Pete Etchells is a lecturer in biological psychology based in Bristol, UK. He writes about science in the news at Counterbalanced, but secretly wishes he were an astronaut. You can find him on Twitter at @drpeteetchells.
I’m never taking a photo of myself and sticking it up on Facebook ever again. How could anyone possibly contemplate it, when they’ve got to compete with self-portraits like this one? Thanks NASA.
Really, there’s so much awesomeness in this photo. It’s a picture of a robot, taken on another planet. A freaking robot! On another world! Evidently though, not everyone shares this sense of wonder. At around the same time that Curiosity was taking pictures of itself, Felix Baumgartner was being interviewed by the UK’s Telegraph, and had this to say:
“I think we should perhaps spend all the money going to Mars to learn about Earth. I mean, you cannot send people there because it is just too far away. That little knowledge we get from Mars I don’t think it does make sense.”

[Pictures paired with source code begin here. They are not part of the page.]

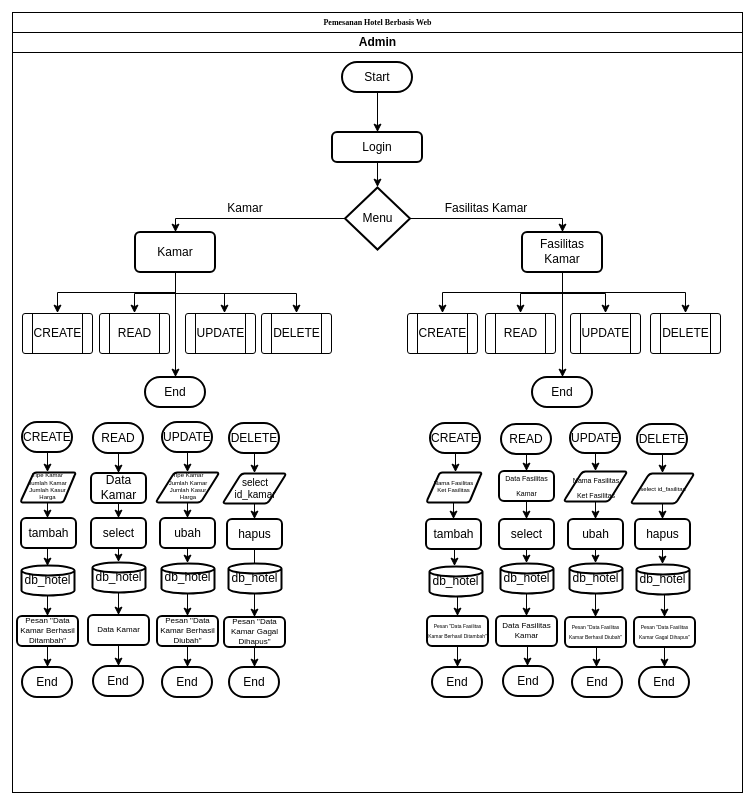
<!DOCTYPE html>
<html lang="id">
<head>
<meta charset="utf-8">
<title>Pemesanan Hotel Berbasis Web</title>
<style>
:root { --ink: #000; --paper: #fff; }
* { box-sizing: border-box; }
html, body { margin: 0; background: var(--paper); overflow: hidden; }
body { position: relative; width: 755px; height: 805px; color: var(--ink); font: 12px/15px "Liberation Sans", Arial, sans-serif; }
.pool { position: absolute; left: 12px; top: 12px; width: 731px; height: 781px; border: 1px solid var(--ink); display: flex; flex-direction: column; }
.pool h1, .pool h2 { margin: 0; height: 20px; flex: none; display: flex; align-items: center; justify-content: center; border-bottom: 1px solid var(--ink); }
.pool h1 { font: bold 8px/10px "Liberation Serif", "Times New Roman", serif; }
.pool h2 { font-size: 12px; }
.drawing { position: absolute; left: 0; top: 0; }
.connectors { fill: none; stroke: var(--ink); }
.outlines { fill: var(--paper); stroke: var(--ink); stroke-width: 2; stroke-linejoin: round; }
.node, .label { position: absolute; display: flex; align-items: center; justify-content: center; text-align: center; white-space: nowrap; }
.node { margin: -1px 0 0 -1px; border: 2px solid var(--ink); background: var(--paper); border-radius: 6px; }
.terminal { width: 52px; height: 32px; border-radius: 16px; }
.terminal.medium { width: 62px; }
.terminal.large { width: 72px; }
.step { width: 57px; height: 32px; }
.login { width: 92px; height: 32px; }
.menu-item { width: 82px; height: 42px; }
.message { width: 63px; height: 32px; font-size: 8px; line-height: 10px; }
.message.small { font-size: 5px; }
.process { width: 71px; height: 41px; margin: 0; border-width: 1px; border-radius: 3px; }
.process::before { content: ""; position: absolute; inset: 0 9px; border: solid var(--ink); border-width: 0 1px; }
.label { height: 30px; }
.database { width: 53px; }
.input { width: 55px; }
.input.wide { width: 62px; }
.tiny { font-size: 6px; line-height: 7.4px; }
.spaced { font-size: 7px; line-height: 15px; }
.query { font-size: 10px; line-height: 12px; }
</style>
</head>
<body>
<main class="pool">
  <h1>Pemesanan Hotel Berbasis Web</h1>
  <h2>Admin</h2>
</main>

<svg class="drawing" width="755" height="805" viewBox="0 0 755 805" aria-hidden="true">
  <defs>
    <marker id="arrow" markerUnits="userSpaceOnUse" markerWidth="9" markerHeight="9" viewBox="-8 -4.5 9 9" orient="auto">
      <path d="M0 0L-7 3.5L-5.3 0L-7-3.5Z" fill="#000" stroke="#000" stroke-linejoin="round"/>
    </marker>
    <path id="cylinder" d="M0 5V25A26.5 5 0 0 0 53 25V5A26.5 5 0 0 0 0 5A26.5 5 0 0 0 53 5"/>
    <path id="slant" d="M1 27L12 3Q13 0 16 0H53Q56 0 54 3L44 27Q43 30 40 30H2Q0 30 1 27Z"/>
    <path id="slant-wide" d="M1 27L16 3Q18 0 21 0H60Q63 0 61 3L46 27Q44 30 41 30H2Q-1 30 1 27Z"/>
  </defs>

  <g class="connectors">
    <g marker-end="url(#arrow)">
      <path d="M377.5 93V131" marker-end="url(#arrow)"/>
      <path d="M377.5 163V186" marker-end="url(#arrow)"/>
      <path d="M345 218.5H175.5V231" marker-end="url(#arrow)"/>
      <path d="M410 218.5H562.5V231" marker-end="url(#arrow)"/>
      <path d="M175.5 273V376" marker-end="url(#arrow)"/>
      <path d="M175.5 292.5H57.5V312" marker-end="url(#arrow)"/>
      <path d="M175.5 293.5H134.5V312" marker-end="url(#arrow)"/>
      <path d="M175.5 293.5H224.5V312" marker-end="url(#arrow)"/>
      <path d="M175.5 293.5H296.5V312" marker-end="url(#arrow)"/>
      <path d="M562.5 273V376" marker-end="url(#arrow)"/>
      <path d="M562.5 292.5H442.5V312" marker-end="url(#arrow)"/>
      <path d="M562.5 293.5H520.5V312" marker-end="url(#arrow)"/>
      <path d="M562.5 293.5H605.5V312" marker-end="url(#arrow)"/>
      <path d="M562.5 292.5H685.5V312" marker-end="url(#arrow)"/>
    </g>
    <g id="kamar-flows">
      <path d="M47.5 453V471" marker-end="url(#arrow)"/><path d="M47.5 503V517" marker-end="url(#arrow)"/><path d="M47.5 549V565" marker-end="url(#arrow)"/><path d="M47.5 596V615" marker-end="url(#arrow)"/><path d="M47.5 647V666" marker-end="url(#arrow)"/>
      <path d="M118.5 454V472" marker-end="url(#arrow)"/><path d="M118.5 504V517" marker-end="url(#arrow)"/><path d="M118.5 549V561" marker-end="url(#arrow)"/><path d="M118.5 593V614" marker-end="url(#arrow)"/><path d="M118.5 646V665" marker-end="url(#arrow)"/>
      <path d="M187.5 453V471" marker-end="url(#arrow)"/><path d="M187.5 503V517" marker-end="url(#arrow)"/><path d="M187.5 549V562" marker-end="url(#arrow)"/><path d="M187.5 594V615" marker-end="url(#arrow)"/><path d="M187.5 647V666" marker-end="url(#arrow)"/>
      <path d="M254.5 454V472" marker-end="url(#arrow)"/><path d="M254.5 504V518" marker-end="url(#arrow)"/><path d="M254.5 550V616" marker-end="url(#arrow)"/><path d="M254.5 648V666" marker-end="url(#arrow)"/>
    </g>
    <g id="fasilitas-flows">
      <path d="M455.5 454V471" marker-end="url(#arrow)"/><path d="M453.5 503V518" marker-end="url(#arrow)"/><path d="M454.5 550V565" marker-end="url(#arrow)"/><path d="M457.5 597V615" marker-end="url(#arrow)"/><path d="M457.5 647V666" marker-end="url(#arrow)"/>
      <path d="M526.5 455V470" marker-end="url(#arrow)"/><path d="M526.5 502V518" marker-end="url(#arrow)"/><path d="M526.5 550V562" marker-end="url(#arrow)"/><path d="M526.5 594V615" marker-end="url(#arrow)"/><path d="M527.5 647V665" marker-end="url(#arrow)"/>
      <path d="M595.5 454V470" marker-end="url(#arrow)"/><path d="M595.5 502V518" marker-end="url(#arrow)"/><path d="M595.5 550V562" marker-end="url(#arrow)"/><path d="M595.5 594V616" marker-end="url(#arrow)"/><path d="M596.5 648V666" marker-end="url(#arrow)"/>
      <path d="M662.5 455V472" marker-end="url(#arrow)"/><path d="M662.5 504V518" marker-end="url(#arrow)"/><path d="M662.5 550V563" marker-end="url(#arrow)"/><path d="M664.5 595V616" marker-end="url(#arrow)"/><path d="M664.5 648V666" marker-end="url(#arrow)"/>
    </g>
  </g>

  <g class="outlines">
    <polygon points="377.5,187.5 410,218.5 377.5,249.5 345,218.5" stroke-linejoin="miter"/>
    <use href="#slant" x="20.5" y="472.5"/>
    <use href="#slant-wide" x="156.5" y="472.5"/>
    <use href="#slant-wide" x="223.5" y="473.5"/>
    <use href="#slant" x="426.5" y="472.5"/>
    <use href="#slant-wide" x="564.5" y="471.5"/>
    <use href="#slant-wide" x="631.5" y="473.5"/>
    <use href="#cylinder" x="21.5" y="565.5"/>
    <use href="#cylinder" x="92.5" y="562.5"/>
    <use href="#cylinder" x="161.5" y="563.5"/>
    <use href="#cylinder" x="228.5" y="563.5"/>
    <use href="#cylinder" x="429.5" y="566.5"/>
    <use href="#cylinder" x="500.5" y="563.5"/>
    <use href="#cylinder" x="569.5" y="563.5"/>
    <use href="#cylinder" x="636.5" y="564.5"/>
  </g>
</svg>

<section aria-label="Menu admin">
  <div class="node terminal large" style="left:342px;top:62px">Start</div>
  <div class="node login" style="left:332px;top:132px">Login</div>
  <div class="label" style="left:345px;top:203px;width:65px">Menu</div>
  <div class="label" style="left:215px;top:193px;width:60px">Kamar</div>
  <div class="label" style="left:436px;top:193px;width:100px">Fasilitas Kamar</div>
  <div class="node menu-item" style="left:135px;top:232px">Kamar</div>
  <div class="node menu-item" style="left:522px;top:232px">Fasilitas<br>Kamar</div>
  <div class="node process" style="left:22px;top:313px">CREATE</div>
  <div class="node process" style="left:99px;top:313px">READ</div>
  <div class="node process" style="left:185px;top:313px">UPDATE</div>
  <div class="node process" style="left:261px;top:313px">DELETE</div>
  <div class="node process" style="left:407px;top:313px">CREATE</div>
  <div class="node process" style="left:485px;top:313px">READ</div>
  <div class="node process" style="left:570px;top:313px">UPDATE</div>
  <div class="node process" style="left:650px;top:313px">DELETE</div>
  <div class="node terminal medium" style="left:145px;top:377px">End</div>
  <div class="node terminal medium" style="left:532px;top:377px">End</div>
</section>

<section aria-label="Kamar: create">
  <div class="node terminal" style="left:22px;top:422px">CREATE</div>
  <div class="label input tiny" style="left:20px;top:472px">Tipe Kamar<br>Jumlah Kamar<br>Jumlah Kasur<br>Harga</div>
  <div class="node step" style="left:21px;top:518px">tambah</div>
  <div class="label database" style="left:21px;top:565px">db_hotel</div>
  <div class="node message" style="left:17px;top:616px">Pesan "Data<br>Kamar Berhasil<br>Ditambah"</div>
  <div class="node terminal" style="left:22px;top:667px">End</div>
</section>

<section aria-label="Kamar: read">
  <div class="node terminal" style="left:93px;top:423px">READ</div>
  <div class="node step" style="left:91px;top:473px">Data<br>Kamar</div>
  <div class="node step" style="left:91px;top:518px">select</div>
  <div class="label database" style="left:92px;top:562px">db_hotel</div>
  <div class="node message" style="left:88px;top:615px">Data Kamar</div>
  <div class="node terminal" style="left:93px;top:666px">End</div>
</section>

<section aria-label="Kamar: update">
  <div class="node terminal" style="left:162px;top:422px">UPDATE</div>
  <div class="label input wide tiny" style="left:157px;top:472px">Tipe Kamar<br>Jumlah Kamar<br>Jumlah Kasur<br>Harga</div>
  <div class="node step" style="left:160px;top:518px">ubah</div>
  <div class="label database" style="left:161px;top:562px">db_hotel</div>
  <div class="node message" style="left:157px;top:616px">Pesan "Data<br>Kamar Berhasil<br>Diubah"</div>
  <div class="node terminal" style="left:162px;top:667px">End</div>
</section>

<section aria-label="Kamar: delete">
  <div class="node terminal" style="left:229px;top:423px">DELETE</div>
  <div class="label input wide query" style="left:224px;top:474px">select<br>id_kamar</div>
  <div class="node step" style="left:227px;top:519px">hapus</div>
  <div class="label database" style="left:228px;top:563px">db_hotel</div>
  <div class="node message" style="left:224px;top:617px">Pesan "Data<br>Kamar Gagal<br>Dihapus"</div>
  <div class="node terminal" style="left:229px;top:667px">End</div>
</section>

<section aria-label="Fasilitas Kamar: create">
  <div class="node terminal" style="left:430px;top:423px">CREATE</div>
  <div class="label input tiny" style="left:426px;top:472px">Nama Fasilitas<br>Ket Fasilitas</div>
  <div class="node step" style="left:426px;top:519px">tambah</div>
  <div class="label database" style="left:429px;top:566px">db_hotel</div>
  <div class="node message small" style="left:427px;top:616px">Pesan "Data Fasilitas<br>Kamar Berhasil Ditambah"</div>
  <div class="node terminal" style="left:432px;top:667px">End</div>
</section>

<section aria-label="Fasilitas Kamar: read">
  <div class="node terminal" style="left:501px;top:424px">READ</div>
  <div class="node step spaced" style="left:499px;top:471px">Data Fasilitas<br>Kamar</div>
  <div class="node step" style="left:499px;top:519px">select</div>
  <div class="label database" style="left:500px;top:563px">db_hotel</div>
  <div class="node message" style="left:496px;top:616px">Data Fasilitas<br>Kamar</div>
  <div class="node terminal" style="left:503px;top:666px">End</div>
</section>

<section aria-label="Fasilitas Kamar: update">
  <div class="node terminal" style="left:570px;top:423px">UPDATE</div>
  <div class="label input wide spaced" style="left:565px;top:473px">Nama Fasilitas<br>Ket Fasilitas</div>
  <div class="node step" style="left:568px;top:519px">ubah</div>
  <div class="label database" style="left:569px;top:563px">db_hotel</div>
  <div class="node message small" style="left:565px;top:617px">Pesan "Data Fasilitas<br>Kamar Berhasil Diubah"</div>
  <div class="node terminal" style="left:572px;top:667px">End</div>
</section>

<section aria-label="Fasilitas Kamar: delete">
  <div class="node terminal" style="left:637px;top:424px">DELETE</div>
  <div class="label input wide tiny" style="left:632px;top:475px">select id_fasilitas</div>
  <div class="node step" style="left:635px;top:519px">hapus</div>
  <div class="label database" style="left:636px;top:564px">db_hotel</div>
  <div class="node message small" style="left:634px;top:617px">Pesan "Data Fasilitas<br>Kamar Gagal Dihapus"</div>
  <div class="node terminal" style="left:639px;top:667px">End</div>
</section>
</body>
</html>
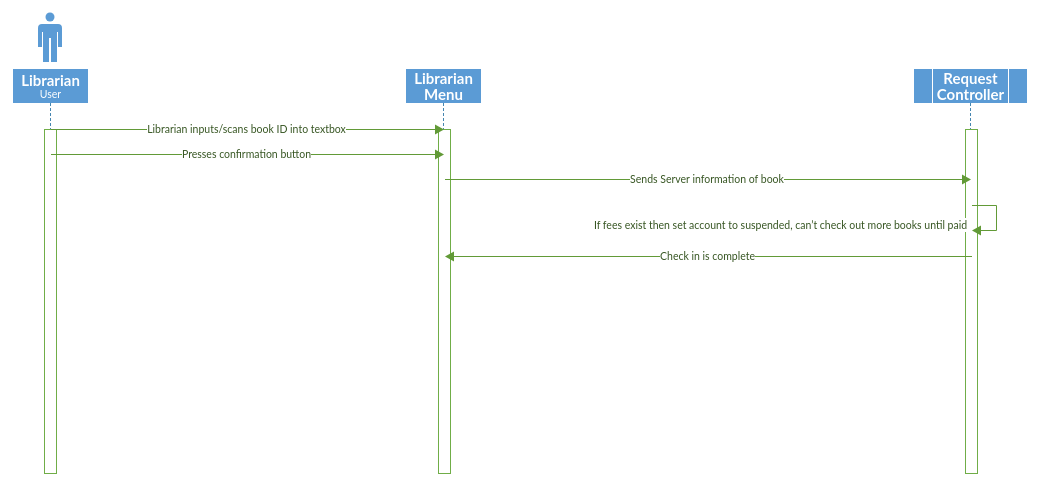
<!DOCTYPE html>
<html lang="en">
<head>
<meta charset="utf-8">
<title>Book check-in sequence diagram</title>
<style>
:root {
  --blue: #5b9bd5;
  --dash: #4586b0;
  --green: #629a37;
  --bar: #70ad47;
  --ink: #375623;
  --paper: #ffffff;
}
* { box-sizing: border-box; }
html, body { margin: 0; }
body { background: var(--paper); overflow: hidden; }
.diagram {
  position: relative;
  width: 1040px;
  height: 487px;
  overflow: hidden;
  background: var(--paper);
  font-family: Lato, "Open Sans", sans-serif;
}
.lines { position: absolute; left: 0; top: 0; }
.lifeline { fill: none; stroke: var(--dash); stroke-dasharray: 3 2; }
.activation { fill: var(--paper); stroke: var(--bar); }
.flow { fill: none; stroke: var(--green); }
.tips { fill: var(--green); }
.actor { fill: var(--blue); }
.head {
  position: absolute;
  top: 69px;
  width: 75px;
  height: 34px;
  display: flex;
  flex-direction: column;
  align-items: center;
  justify-content: center;
  background: var(--blue);
  color: var(--paper);
  font-size: 15px;
  font-weight: 700;
  line-height: 16px;
  text-align: center;
  white-space: nowrap;
}
.head-librarian { left: 13px; }
.head-menu { left: 406px; }
.head-controller { left: 914px; width: 113px; }
.head-controller span {
  display: flex;
  align-items: center;
  justify-content: center;
  width: 77px;
  height: 34px;
  border: solid var(--paper);
  border-width: 0 1px;
}
.role {
  font-size: 10.5px;
  font-weight: 400;
  line-height: 13px;
}
.message {
  position: absolute;
  height: 14px;
  display: flex;
  align-items: center;
  justify-content: center;
  background: var(--paper);
  color: var(--ink);
  font-size: 10.5px;
  line-height: 14px;
  white-space: nowrap;
}
.scan { left: 147px; top: 122px; width: 199px; }
.confirm { left: 182px; top: 147px; width: 129px; }
.send { left: 630px; top: 172px; width: 154px; }
.suspend { left: 593px; top: 218px; width: 375px; }
.complete { left: 660px; top: 249px; width: 95px; }
</style>
</head>
<body>
<main class="diagram">
  <svg class="lines" width="1040" height="487" viewBox="0 0 1040 487" aria-hidden="true">
    <defs>
      <path id="arrow-right" d="M0 0L-9 -5V5Z"/>
      <path id="arrow-left" d="M0 0L9 -5V5Z"/>
      <rect id="bar" width="12" height="344"/>
    </defs>
    <g class="actor">
      <circle cx="50" cy="17" r="4.5"/>
      <path d="M42 24H58Q62 24 62 28V47H58V32H57V62H51V38H49V62H43V32H42V47H38V28Q38 24 42 24Z"/>
    </g>
    <g class="lifeline">
      <path d="M50.5 103V129M443.5 103V129M970.5 103V129"/>
    </g>
    <g class="activation">
      <use href="#bar" x="44.5" y="129.5"/>
      <use href="#bar" x="438.5" y="129.5"/>
      <use href="#bar" x="965.5" y="129.5"/>
    </g>
    <g class="flow">
      <path d="M51 129.5H436M51 154.5H436M445 179.5H963M972 256.5H453"/>
      <path d="M972 205.5H996.5V230.5H980"/>
    </g>
    <g class="tips">
      <use href="#arrow-right" x="444" y="129.5"/>
      <use href="#arrow-right" x="444" y="154.5"/>
      <use href="#arrow-right" x="971" y="179.5"/>
      <use href="#arrow-left" x="972" y="230.5"/>
      <use href="#arrow-left" x="445" y="256.5"/>
    </g>
  </svg>

  <div class="head head-librarian"><span>Librarian</span><span class="role">User</span></div>
  <div class="head head-menu"><span>Librarian<br>Menu</span></div>
  <div class="head head-controller"><span>Request<br>Controller</span></div>

  <div class="message scan">Librarian inputs/scans book ID into textbox</div>
  <div class="message confirm">Presses confirmation button</div>
  <div class="message send">Sends Server information of book</div>
  <div class="message suspend">If fees exist then set account to suspended, can’t check out more books until paid</div>
  <div class="message complete">Check in is complete</div>
</main>
</body>
</html>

Disheartening words from someone who you would think would share so much in common with the Mars exploration mission, given his recent space jump. Baumgartner’s words completely miss the point, because Curiosity’s story isn’t just about what happens on Mars. It’s also about what happened on Earth before it left, and what is still happening now. It’s the story of extraordinary life-saving technologies, like heart pumps and advances in drug treatments, but it’s also the story of ordinary, everyday things like mattresses, hockey sticks and baseball bats. These are technologies that NASA and its offshoot companies never originally set out to develop; instead, they were born out of ingenious solutions to practical problems faced in the space program.